[Records provided Boundary: Start]

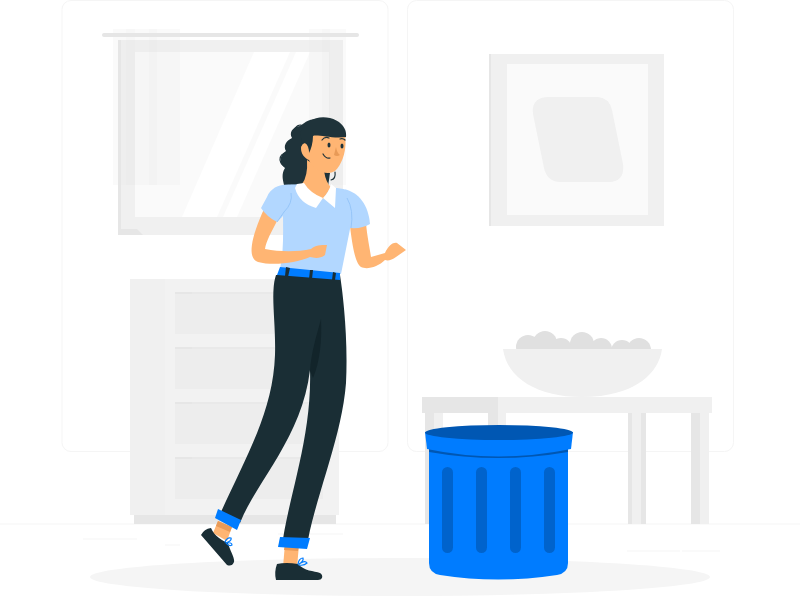
<!DOCTYPE html>
<html lang="en">
<head>
<meta charset="utf-8">
<title>Woman beside a blue bin</title>
<style>
:root {
  --paper: #ffffff;
  --mist: #fafafa;
  --fog: #f5f5f5;
  --cloud: #f0f0f0;
  --ash: #e6e6e6;
  --stone: #e0e0e0;
  --blue: #007cff;
  --blue-deep: #0063cc;
  --blue-inner: #0057b3;
  --shirt: #b2d7ff;
  --shirt-fold: #8fc1f7;
  --skin: #ffb573;
  --skin-shade: #e89a57;
  --ink: #1a2e35;
  --hair: #1f333a;
  --ink-deep: #12242a;
}
html, body { margin: 0; padding: 0; background: var(--paper); }
body { width: 800px; height: 596px; overflow: hidden; }
svg { display: block; }
.paper { fill: var(--paper); }
.mist { fill: var(--mist); }
.fog { fill: var(--fog); }
.cloud { fill: var(--cloud); }
.ash { fill: var(--ash); }
.stone { fill: var(--stone); }
.blue { fill: var(--blue); }
.blue-deep { fill: var(--blue-deep); }
.blue-inner { fill: var(--blue-inner); }
.shirt { fill: var(--shirt); }
.skin { fill: var(--skin); }
.skin-shade { fill: var(--skin-shade); }
.ink { fill: var(--ink); }
.hair { fill: var(--hair); }
.ink-deep { fill: var(--ink-deep); }
.wall-panel { fill: none; stroke: var(--fog); }
.floor-line { fill: none; stroke: var(--fog); }
.fold { fill: none; stroke: var(--shirt-fold); stroke-width: 0.8; }
.curl { fill: none; stroke: var(--hair); stroke-width: 1.2; stroke-linecap: round; }
.feature { fill: none; stroke: var(--hair); stroke-width: 1.2; stroke-linecap: round; }
.lace { fill: none; stroke: var(--blue); stroke-width: 1.2; stroke-linecap: round; }
</style>
</head>
<body>
<svg width="800" height="596" viewBox="0 0 800 596" role="img" aria-label="A woman walking towards a blue bin in a pale grey room">
  <defs>
    <g id="drawer">
      <rect class="ash" x="175" y="0" width="148" height="42" opacity="0.7"/>
      <rect class="cloud" x="175" y="2" width="148" height="40" opacity="0.6"/>
      <rect class="ash" x="175" y="0" width="17" height="2"/>
    </g>
    <rect id="bin-slot" class="blue-deep" y="467" width="11" height="86" rx="5.5"/>
  </defs>

  <g id="walls">
    <rect class="wall-panel" x="62" y="0.5" width="326" height="451" rx="9"/>
    <rect class="wall-panel" x="407.500" y="0.5" width="326" height="451" rx="9"/>
    <path class="floor-line" d="M0 524H800M83 539H137M165 545H180M278 534H343M627 551H680M682 551H720"/>
  </g>

  <g id="window">
    <rect class="ash" x="118" y="40" width="5" height="195"/>
    <rect class="cloud" x="121" y="40" width="222" height="195"/>
    <path class="ash" d="M118 229H137L143 235H118Z"/>
    <rect class="mist" x="135" y="52" width="194" height="165"/>
    <path class="paper" d="M254 52H290L217 217H182ZM296 52H310L237 217H223Z"/>
    <g id="curtains" class="ash" opacity="0.35">
      <rect x="113" y="29" width="67" height="156" opacity="0.6"/>
      <rect x="126" y="29" width="9" height="156" opacity="0.6"/>
      <rect x="149" y="29" width="8" height="156" opacity="0.6"/>
      <rect x="309" y="29" width="37" height="156" opacity="0.6"/>
      <rect x="322" y="29" width="8" height="156" opacity="0.6"/>
    </g>
    <rect class="ash" x="102" y="33" width="257" height="4" rx="2"/>
  </g>

  <g id="wall-frame">
    <rect class="ash" x="489" y="54" width="4" height="172"/>
    <rect class="cloud" x="491" y="54" width="173" height="172"/>
    <rect class="mist" x="507" y="64" width="141" height="151"/>
    <path class="cloud" d="M549 97H596Q609 97 612 110L623 164Q625 182 609 182H561Q547 182 544 168L533 114Q531 97 549 97Z"/>
  </g>

  <g id="dresser">
    <rect class="ash" x="134" y="512" width="202" height="12"/>
    <rect class="cloud" x="130" y="279" width="209" height="236"/>
    <rect class="fog" x="165" y="279" width="174" height="236" opacity="0.5"/>
    <use href="#drawer" y="292"/>
    <use href="#drawer" y="347"/>
    <use href="#drawer" y="402"/>
    <use href="#drawer" y="457"/>
  </g>

  <g id="side-table">
    <rect class="ash" x="425" y="412" width="10" height="112"/>
    <rect class="cloud" x="434" y="412" width="9" height="112"/>
    <rect class="ash" x="488" y="412" width="10" height="112"/>
    <rect class="cloud" x="498" y="412" width="8" height="112"/>
    <rect class="ash" x="628" y="412" width="18" height="112"/>
    <rect class="cloud" x="632" y="412" width="9" height="112"/>
    <rect class="ash" x="691" y="412" width="10" height="112"/>
    <rect class="cloud" x="700" y="412" width="9" height="112"/>
    <rect class="cloud" x="422" y="397" width="290" height="16"/>
    <rect class="ash" x="422" y="397" width="76" height="16"/>
  </g>

  <g id="fruit-bowl">
    <g class="stone">
      <circle cx="528" cy="347" r="12"/>
      <circle cx="545" cy="343" r="12"/>
      <circle cx="561" cy="349" r="11"/>
      <circle cx="582" cy="344" r="12"/>
      <circle cx="601" cy="349" r="11"/>
      <circle cx="622" cy="351" r="11"/>
      <circle cx="639" cy="350" r="12"/>
    </g>
    <path class="cloud" d="M503 349H662C658 378 628 397 582 397C537 397 507 378 503 349Z"/>
  </g>

  <ellipse id="floor-shadow" class="fog" cx="400" cy="577" rx="310" ry="19"/>

  <g id="bin">
    <path class="blue" d="M429 446H568V563Q568 573 557 575Q498 584 440 575Q429 573 429 563Z"/>
    <path class="blue-inner" d="M429 449Q498 459 568 449V452Q498 464 429 452Z"/>
    <path class="blue" d="M425 432H573L571 449Q498 464 427 449Z"/>
    <ellipse class="blue-inner" cx="499" cy="432.500" rx="74" ry="7.500"/>
    <use href="#bin-slot" x="442"/>
    <use href="#bin-slot" x="476"/>
    <use href="#bin-slot" x="510"/>
    <use href="#bin-slot" x="544"/>
  </g>

  <g id="woman">
    <g id="back-hair">
      <path class="hair" d="M318 119C306 119 304 124 300 126C292 127 289 133 292 138C286 141 283 146 286 151C279 155 279 164 285 168C281 174 283 180 284 185H303C309 179 309 168 314 158L324 132Z"/>
      <path class="hair" d="M322 170L330 173Q329 180 328 187L321 181Z"/>
      <path class="curl" d="M306 127Q298 122 294 130M287 153Q280 153 280 160Q281 166 287 167M331 180Q336 179 335 172"/>
    </g>

    <g id="far-arm">
      <path class="skin" d="M350 226L366 223C367 236 370 249 371 257L385 253C388 247 392 242 397 243L406 250L396 257C392 260 388 261 385 260C378 267 367 270 361 267C355 263 352 243 350 226Z"/>
      <path class="shirt" d="M334 188C355 188 368 201 370 224Q362 229 350 228L340 210Z"/>
    </g>

    <g id="back-leg">
      <path class="skin" d="M218 521L232 527L227 541L213 533Z"/>
      <path class="skin-shade" d="M218 521L232 527L230 532L216 526Z"/>
      <path class="ink" d="M201 535Q204 529 211 528C214 536 223 541 228 543C230 551 235 558 234 562Q232 567 227 565Z"/>
      <path class="lace" d="M225 542Q227 537 231 538Q232 541 226 543Q232 542 232 545Q229 547 226 543"/>
    </g>
    <g id="front-leg">
      <path class="skin" d="M285 544L299 545L297 567H283Z"/>
      <path class="skin-shade" d="M285 544H299L298 551L284 550Z"/>
      <path class="ink" d="M277 564Q286 562 298 564C304 571 314 571 320 573Q323 575 322 578Q321 580 318 580H276Q274 572 277 564Z"/>
      <path class="lace" d="M298 564Q299 558 303 558Q304 561 299 564Q305 560 307 563Q304 566 299 565"/>
    </g>

    <g id="trousers">
      <path class="ink" d="M276 275H340C344 301 348 344 346 383C342 435 318 490 308 540L283 539C291 490 312 433 310 370C302 437 258 479 240 523L221 512C247 455 273 411 275 355C276 321 270 293 276 275Z"/>
      <path class="ink-deep" d="M321 319C317 334 311 353 310 371L313 378C320 362 322 340 321 319Z"/>
      <path class="blue" d="M218 509L241 520L237 530L215 518Z"/>
      <path class="blue" d="M280 537L310 538L307 549L278 547Z"/>
    </g>

    <g id="blouse">
      <path class="shirt" d="M290 185C304 183 328 184 338 189C350 193 354 210 350 229L341 274L280 269C284 250 283 233 283 210Z"/>
      <path class="fold" d="M351 228Q354 210 347 198"/>
    </g>

    <g id="belt">
      <path class="blue" d="M280 267L340 273V280L277 275Z"/>
      <path class="ink" d="M286 267L290 268L288 277L285 276ZM310 270H313L312 279H309ZM333 272L336 273L335 280H332Z"/>
    </g>

    <g id="near-arm">
      <path class="skin" d="M264 209L278 219C272 231 266 241 265 249C280 252 298 252 311 249C315 245 321 245 327 245L325 255C320 259 314 258 310 257C296 263 273 266 258 262C247 258 251 238 264 209Z"/>
      <path class="shirt" d="M295 185C281 183 271 187 267 197L261 208Q267 217 277 222L291 208Z"/>
      <path class="fold" d="M277 222L284 212Q293 203 291 193"/>
    </g>

    <g id="neck">
      <path class="skin" d="M307 160L324 171Q326 183 331 187L323 199Q307 194 302 184Q308 176 307 160Z"/>
      <path class="paper" d="M297 184L304 183Q310 193 323 198L316 208Q299 203 295 188ZM331 184L336 188L335 208L323 198Q329 192 331 184Z"/>
    </g>

    <g id="head">
      <path class="skin" d="M309 135C312 124 341 123 345 135C347 149 343 163 335 171C327 176 313 171 309 160C302 157 299 149 303 144Q306 141 310 146Z"/>
      <path class="hair" d="M346 137C332 139 317 134 313 136C313 143 311 149 309 153C309 145 305 141 302 144L300 133C305 120 318 115 330 118C341 121 347 128 346 137Z"/>
      <path class="skin" d="M309 153C308 144 302 141 301 148Q302 156 309 158Z"/>
      <ellipse class="hair" cx="329" cy="145" rx="1.500" ry="2.500"/>
      <ellipse class="hair" cx="342" cy="146" rx="1.500" ry="2.500"/>
      <path class="feature" d="M322 140Q325 136 329 138M340 139Q343 138 345 140M323 154Q326 159 330 158"/>
      <path class="skin-shade" d="M336 147Q337 153 340 155Q337 157 334 155Z"/>
    </g>
  </g>
</svg>
</body>
</html>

[Records provided Boundary: End]

Work to complete: Repeat word for word the lines above, from the first entry through the line containing "--blue: #007cff;", with both ends kept and the pictures dropped.

Answer space:
<!DOCTYPE html>
<html lang="en">
<head>
<meta charset="utf-8">
<title>Woman beside a blue bin</title>
<style>
:root {
  --paper: #ffffff;
  --mist: #fafafa;
  --fog: #f5f5f5;
  --cloud: #f0f0f0;
  --ash: #e6e6e6;
  --stone: #e0e0e0;
  --blue: #007cff;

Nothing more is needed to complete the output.